I discovered Mary Oliver in the New Yorker. Why hadn't I heard of her? Her meticulous attention to the smallest things in nature spoke directly to me and, I don't know why, but she seemed "British" in this respect. She is for me an American Ted Hughes with the added advantage of being less obtuse. She is one of the few poets whose individual collections I have actually purchased. Right now, with the temperature at -11 with a -29 wind chill, I need to see roses and trumpet vines and the frantic beating of exotic wings.

Hummingbird Pauses at the Trumpet Vine
by Mary Oliver

Who doesn’t love
roses, and who
doesn’t love the lilies
of the black ponds

floating like flocks
of tiny swans, and of course, the flaming
trumpet vine

where the hummingbird comes
like a small green angel, to soak
his dark tongue
in happiness -

and who doesn’t want
to live with the brisk
motor of his heart

like a Schubert
and his eyes
working and working like those days of rapture,
by Van Gogh in Arles?

Look! for most of the world
is waiting
or remembering -
most of the world is time

when we’re not here,
not born yet, or died
-a slow fire
under the earth with all
our dumb wild blind cousins
who also
can’t even remember anymore
their own happiness

-Look! and then we will be
like the pale cool
stones, that last almost


jama said...

Lovely. Perfect lift for a winter's day.

Anonymous said...

Dear Mme. T.:

My co-blogger, Ruth, and I have been inspired to pay closer attention to our daily lives. As teachers, we've realized this is of paramount importance for children as well. Therefore, in our classrooms and on our blog, we're starting a SLICE OF LIFE STORY CHALLENGE during the month of March. We're hoping to encourage teachers and writers to record slices of their daily lives in their writer's notebooks or on their blogs (and participate in our 31-day challenge)

We value this work and think it could have a great impact on the lives of children in writing classrooms across the country. However we need adults to do this important work first. Therefore, we'd love to have you be part of this Challenge. You can learn more about it by going to

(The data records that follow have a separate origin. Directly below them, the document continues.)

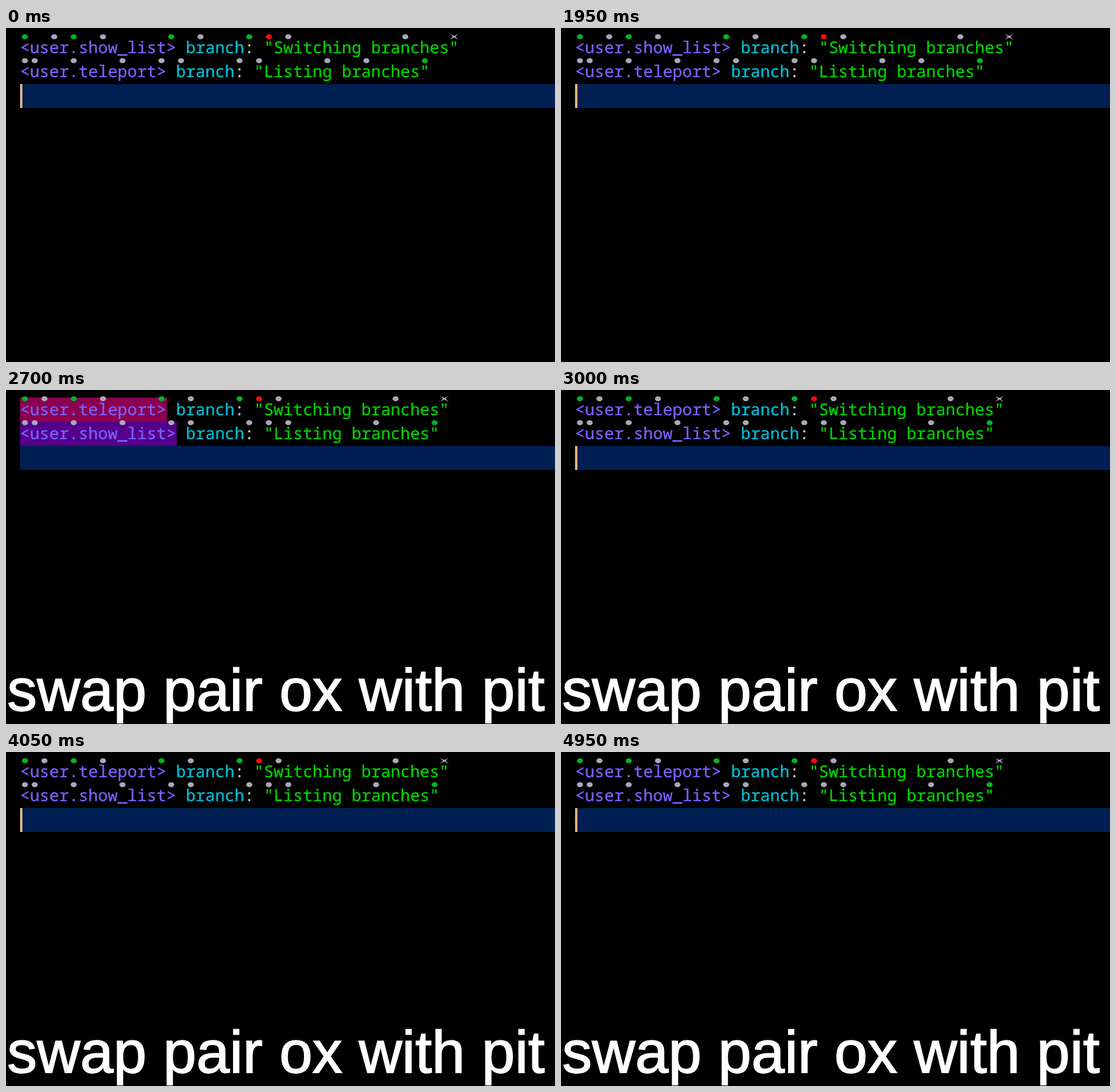
An HTML page for the animation above (5.55 s loop, 938 by 572 pixels).

```html
<!DOCTYPE html>
<html lang="en">
<head>
<meta charset="utf-8">
<title>Swap pair</title>
<style>
  html, body { margin: 0; width: 100%; height: 100%; overflow: hidden; background: #000; }
  svg { display: block; width: 938px; height: 572px; }
  text { white-space: pre; text-rendering: geometricPrecision; }
  .code { font: 27.78px "Noto Sans Mono", "DejaVu Sans Mono", monospace; stroke-width: 0.35px; }
  .caption {
    font: 102px "Liberation Sans", Arial, sans-serif;
    fill: #fff; stroke: #fff; stroke-width: 1.8px;
  }
  .capture { fill: #7a61ff; stroke: #7a61ff; }
  .word { fill: #00bfd8; stroke: #00bfd8; }
  .colon { fill: #c6c6ce; stroke: #c6c6ce; }
  .string { fill: #00d200; stroke: #00d200; }
  .gray { fill: #a9a8ba; }
  .green { fill: #00b524; }
  .red { fill: #f00c12; }

  .cursor, .before, .after, .marks, .caption { animation: 5550ms step-end infinite; }
  .cursor { animation-name: blink; }
  .before { animation-name: leave; }
  .after { animation-name: swapped; }
  .caption { animation-name: enter; }
  .marks { animation-name: flash; }

  /* percentages are ms / 5550 */
  @keyframes blink {
    0%, 18.9189%, 35.1351%, 54.0541%, 72.973%, 89.1892%, 100% { opacity: 1; }
    8.1081%, 27.027%, 45.9459%, 62.1622%, 81.0811% { opacity: 0; }
  }
  @keyframes leave {
    0% { opacity: 1; }
    48.6486%, 100% { opacity: 0; }
  }
  @keyframes swapped {
    0% { opacity: 0; }
    48.6486%, 100% { opacity: 1; }
  }
  @keyframes enter {
    0% { opacity: 0; }
    45.9459%, 100% { opacity: 1; }
  }
  @keyframes flash {
    0% { opacity: 0; }
    45.9459% { opacity: 1; }
    54.0541%, 100% { opacity: 0; }
  }
</style>
</head>
<body>
<svg viewBox="0 0 938 572">
  <rect width="938" height="572"/>
  <rect x="24" y="96" width="914" height="41" fill="#001f52"/>
  <rect class="cursor" x="24" y="96" width="4" height="41" fill="#e0b480"/>
  <g class="before" id="before"></g>
  <g class="after" id="after"></g>
  <text class="caption" x="2" y="548.5">swap pair ox with pit</text>
</svg>
<script>
  const LEFT = 24, CELL = 50 / 3;
  const TOPS = [13, 54];
  const MARK_COLORS = ["#8b0050", "#53008b"];
  const COLORS = { g: "green", r: "red", "": "gray" };

  function add(parent, tag, attrs, content) {
    const el = document.createElementNS("http://www.w3.org/2000/svg", tag);
    for (const key in attrs) el.setAttribute(key, attrs[key]);
    if (content) el.textContent = content;
    return parent.appendChild(el);
  }

  // hats: column plus optional g (green), r (red) or x (cross)
  function drawHat(parent, spec, top) {
    const cx = LEFT + (parseInt(spec) + 0.5) * CELL;
    const kind = spec.replace(/\d+/, "");
    if (kind === "x") {
      add(parent, "path", {
        class: "gray",
        transform: `translate(${cx} ${top + 2})`,
        d: "M-7.5-5.2Q-1-1.4 0-1.4Q1-1.4 7.5-5.2Q2.6-1 2.6 0Q2.6 1 7.5 5.2" +
           "Q1 1.4 0 1.4Q-1 1.4-7.5 5.2Q-2.6 1-2.6 0Q-2.6-1-7.5-5.2Z"
      });
    } else {
      add(parent, "ellipse", { class: COLORS[kind], cx, cy: top + 2, rx: 5.2, ry: 4.2 });
    }
  }

  function drawLine(parent, row, capture, string, hats) {
    const top = TOPS[row];
    add(parent, "rect", {
      class: "marks", x: LEFT, y: top,
      width: capture.length * CELL + 1, height: row ? 42 : 41,
      fill: MARK_COLORS[row]
    });
    const line = add(parent, "text", { class: "code", x: LEFT, y: top + 30 });
    add(line, "tspan", { class: "capture" }, capture);
    add(line, "tspan", { class: "word" }, " branch");
    add(line, "tspan", { class: "colon" }, ": ");
    add(line, "tspan", { class: "string" }, string);
    hats.split(" ").forEach(spec => drawHat(parent, spec, top));
  }

  const show = "<user.show_list>", teleport = "<user.teleport>";
  const first = '"Switching branches"', second = '"Listing branches"';
  const before = document.getElementById("before");
  const after = document.getElementById("after");

  drawLine(before, 0, show, first, "0g 3 5g 8 15g 18 23g 25r 27 39 44x");
  drawLine(before, 1, teleport, second, "0 1 5 10 14 16 22 24 31 35 41g");
  drawLine(after, 0, teleport, first, "0g 2 5g 8 14g 17 22g 24r 26 38 43x");
  drawLine(after, 1, show, second, "0 1 5 10 15 17 23 25 27 36 42g");
</script>
</body>
</html>
```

Additionally, your support of this endeavor, would be super too. Would you be willing to share this Challenge with your blog readers?

Thank you!

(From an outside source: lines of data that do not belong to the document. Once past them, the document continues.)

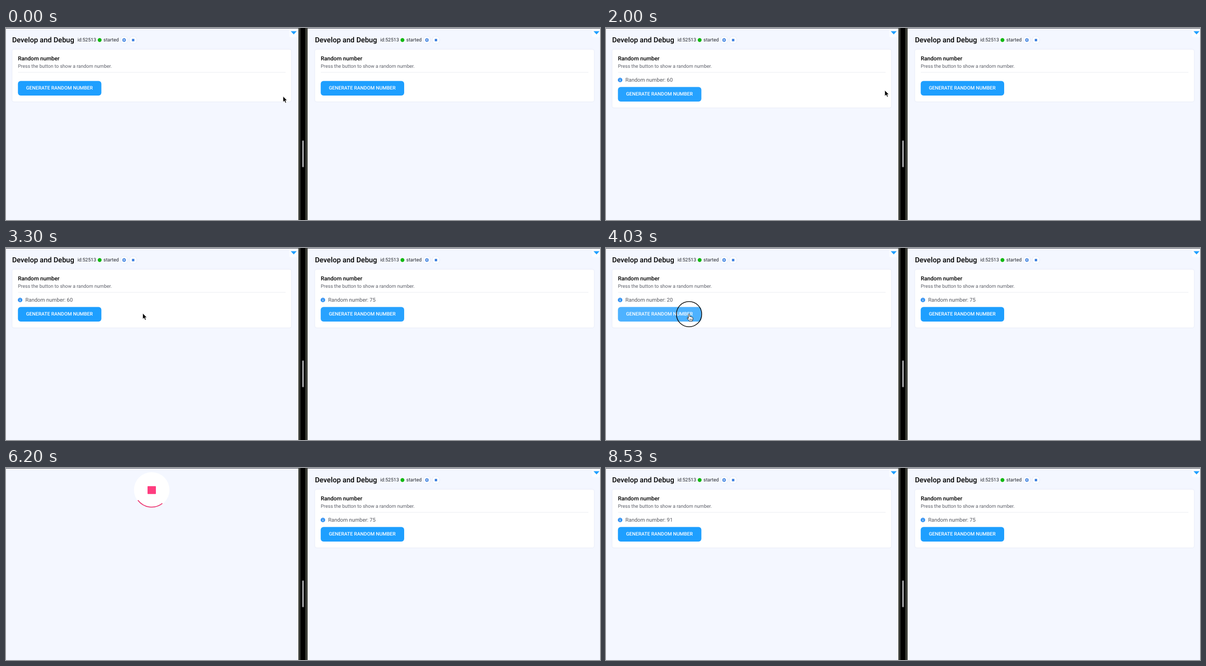
These frames come from a looping animation (1280 by 415 pixels, 8.67 s). An HTML page:

```html
<!DOCTYPE html>
<html lang="en">
<head>
<meta charset="utf-8">
<title>Develop and Debug</title>
<style>
  html, body { margin: 0; width: 100%; height: 100%; overflow: hidden; background: #f4f7ff; }
  svg { display: block; width: 100%; height: 100%; }
  text { font-family: Roboto, Arial, sans-serif; font-size: 10.45px; text-rendering: geometricPrecision; fill: #222529; }
  .title { font-size: 15.5px; font-weight: 500; fill: #000; }
  .label { font-size: 12.1px; font-weight: 500; fill: #000; }
  .hint { fill: #5b5e68; }
  .result { font-size: 11.35px; fill: #55575e; }
  .caption { font-size: 10.5px; font-weight: 500; fill: #fff; }
  .card { fill: #fff; filter: drop-shadow(0 .5px 1px rgba(60, 80, 130, .14)); }
  .chip { fill: #fff; filter: drop-shadow(0 0 1px rgba(60, 80, 130, .16)); }
</style>
</head>
<body>
<svg viewBox="0 0 1280 415" preserveAspectRatio="none">
  <rect width="1280" height="415" fill="#f4f7ff"/>
  <g id="panels"></g>
  <rect width="1280" height="1" fill="#30323b"/>
  <rect x="630" width="20" height="415" fill="#3b3d37"/>
  <rect x="634.5" width="10.5" height="415" fill="#000"/>
  <rect x="638" y="243" width="4" height="58" rx="2" fill="#97979a"/>
  <circle id="ring" r="27.3" fill="none" stroke="#0b0b0b" stroke-width="1.6"/>
  <g id="cursor">
    <path id="arrow" d="M0 -.5V12.2L2.9 9.5 5 14.2 7.2 13.2 5.2 8.7H9Z" fill="#000" stroke="#fff" stroke-width=".9" stroke-linejoin="round"/>
    <g id="hand" stroke="#111" stroke-width="1" stroke-linejoin="round" stroke-linecap="round">
      <path d="M-1.4 9.2V1.1C-1.4 -.9 1.4 -.9 1.4 1.1V5.5C2.2 4.5 3.8 4.8 3.9 6.1 4.8 5.3 6.2 5.7 6.3 7 7.3 6.5 8.3 7.2 8.3 8.4V11C8.2 12.6 7.2 13.2 7 15H.2C0 13.6-1.5 12.7-2.3 11.2L-3.9 8.9C-4.5 7.7-3 6.7-2.2 7.9Z" fill="#fff"/>
      <path d="M1.6 10.2V12.7M3.7 10.2V12.7M5.8 10.2V12.7" stroke-width=".8"/>
    </g>
  </g>
</svg>
<script>
const LOOP = 8670;
const $ = id => document.getElementById(id);
const clamp = v => Math.min(1, Math.max(0, v));
const within = (t, [a, b]) => t >= a && t < b;
const show = (el, on) => el.setAttribute('display', on ? 'inline' : 'none');
const shift = (el, x, y) => el.setAttribute('transform', `translate(${x} ${y})`);

// Times in ms: numbers are [start, value], the rest [start, end].
const panels = [
  {
    x: 0,
    numbers: [[1540, 60], [3790, 20], [4190, 91]],
    hovers: [[1160, 1668], [3404, 4560]],
    away: [5100, 6600], spin: 5180, frozen: [5870, 6200]
  },
  {
    x: 652.5,
    numbers: [[2430, 14], [2850, 75]],
    hovers: [[2086, 2974]],
    away: [7330, 8330], spin: 7500, frozen: [7800, 8170]
  }
];
const clicks = [[1340, 1490], [2270, 2400], [2690, 2820], [3610, 3740], [4030, 4150]];

// Cursor legs: start, end, target x, target y.
const home = [597, 148];
const legs = [
  [30, 1390, 170, 128],
  [1580, 2180, 718, 137],
  [2400, 2520, 719.5, 136.5],
  [2880, 3480, 179, 143],
  [4530, 4700, 146, -20]
];

const tooth = a => `<rect x="-1" y="-4.2" width="2" height="2.4" rx=".4" transform="rotate(${a})"/>`;

const panelMarkup = `
  <g data-k="page">
    <path d="M610 0H630V20H614Q610 20 610 16Z" fill="#fafcff"/>
    <path d="M614.3 7.3H625.7L620 13.4Z" fill="#1e9fff" stroke="#1e9fff" stroke-width=".8" stroke-linejoin="round"/>
    <text class="title" x="13.2" y="31.2">Develop and Debug</text>
    <text x="154" y="29.4">id:52513</text>
    <circle cx="201.8" cy="26" r="4.2" fill="#10b910"/>
    <text x="210" y="29.4">started</text>
    <circle class="chip" cx="254.5" cy="26" r="7.5"/>
    <g transform="translate(254.5 26)" fill="#3b7fe0">
      <circle r="2.3" fill="none" stroke="#3b7fe0" stroke-width="1.7"/>${[0, 60, 120, 180, 240, 300].map(tooth).join('')}
    </g>
    <circle class="chip" cx="274" cy="26" r="7.5"/>
    <rect x="271.4" y="23.5" width="5.2" height="5.2" fill="#3b7fe0"/>
    <rect class="card" data-k="card" x="13.5" y="46.5" width="601" height="112.5" rx="4"/>
    <text class="label" x="25.7" y="69.6">Random number</text>
    <text class="hint" x="25.7" y="86.4">Press the button to show a random number.</text>
    <rect x="26" y="95.4" width="576.5" height="1" fill="#e9ebf0"/>
    <g data-k="info">
      <circle cx="30.4" cy="112.4" r="4.9" fill="#3794f2"/>
      <path d="M30.4 111.8V115M30.4 109.6V110.6" stroke="#fff" stroke-width="1.1"/>
      <text class="result" data-k="result" x="41.8" y="116.4"></text>
    </g>
    <g data-k="button">
      <rect data-k="face" x="25.7" y="114.5" width="179.8" height="31.5" rx="6"/>
      <text class="caption" x="43.2" y="133.4">GENERATE RANDOM NUMBER</text>
    </g>
  </g>
  <g data-k="loader" transform="translate(314 47.3)">
    <circle r="38.3" fill="#fff"/>
    <rect x="-9" y="-8" width="18" height="17" rx="1" fill="#ff3d7f"/>
    <path data-k="arc" d="M-26.6 26A37.2 37.2 0 0 0 26.6 26" fill="none" stroke="#ec3f78" stroke-width="2"/>
  </g>`;

for (const p of panels) {
  const g = document.createElementNS('http://www.w3.org/2000/svg', 'g');
  shift(g, p.x, 0);
  g.innerHTML = panelMarkup;
  $('panels').append(g);
  p.el = {};
  g.querySelectorAll('[data-k]').forEach(e => p.el[e.dataset.k] = e);
}

function drawPanel({ el, numbers, hovers, away, spin, frozen }, t) {
  const gone = within(t, away);
  show(el.page, !gone);
  show(el.loader, gone && t >= spin);
  const turnTime = within(t, frozen) ? frozen[0] : t;
  el.arc.setAttribute('transform', `rotate(${(turnTime - spin) * 0.36})`);

  const latest = numbers.filter(n => t >= n[0]).pop();
  show(el.info, latest);
  el.result.textContent = latest ? `Random number: ${latest[1]}` : '';
  el.card.setAttribute('height', latest ? 125.5 : 112.5);
  shift(el.button, 0, latest ? 13 : 0);

  const glow = hovers.reduce((s, [a, b]) => s + clamp((t - a) / 400) - clamp((t - b) / 400), 0);
  const mix = (c, k) => Math.round(c + (k - c) * glow);
  el.face.setAttribute('fill', `rgb(${mix(30, 78)},${mix(159, 178)},255)`);
}

function cursorAt(t) {
  let [x, y] = home;
  for (const [a, b, toX, toY] of legs) {
    const u = clamp((t - a) / (b - a));
    const s = u * u * (3 - 2 * u);
    x += (toX - x) * s;
    y += (toY - y) * s;
  }
  return [x, y];
}

function draw(t) {
  panels.forEach(p => drawPanel(p, t));
  const [x, y] = cursorAt(t);
  const over = panels.some(p => p.hovers.some(h => within(t, h)));
  shift($('cursor'), x, y);
  shift($('ring'), x, y);
  show($('cursor'), t < 4700);
  show($('hand'), over);
  show($('arrow'), !over);
  show($('ring'), clicks.some(c => within(t, c)));
}

const start = performance.now();
function tick() {
  draw((performance.now() - start) % LOOP);
  requestAnimationFrame(tick);
}
tick();
</script>
</body>
</html>
```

Best regards,

Cloudscome said...

I am just getting to know Mary Oliver's poems too and I completely agree with you. I think I need to buy some of her books.

This one is delightful. I'll think of it and Look! today as much as possible. Not at hummingbirds, of course, but of my sons playing in the snow... and our snowman melting.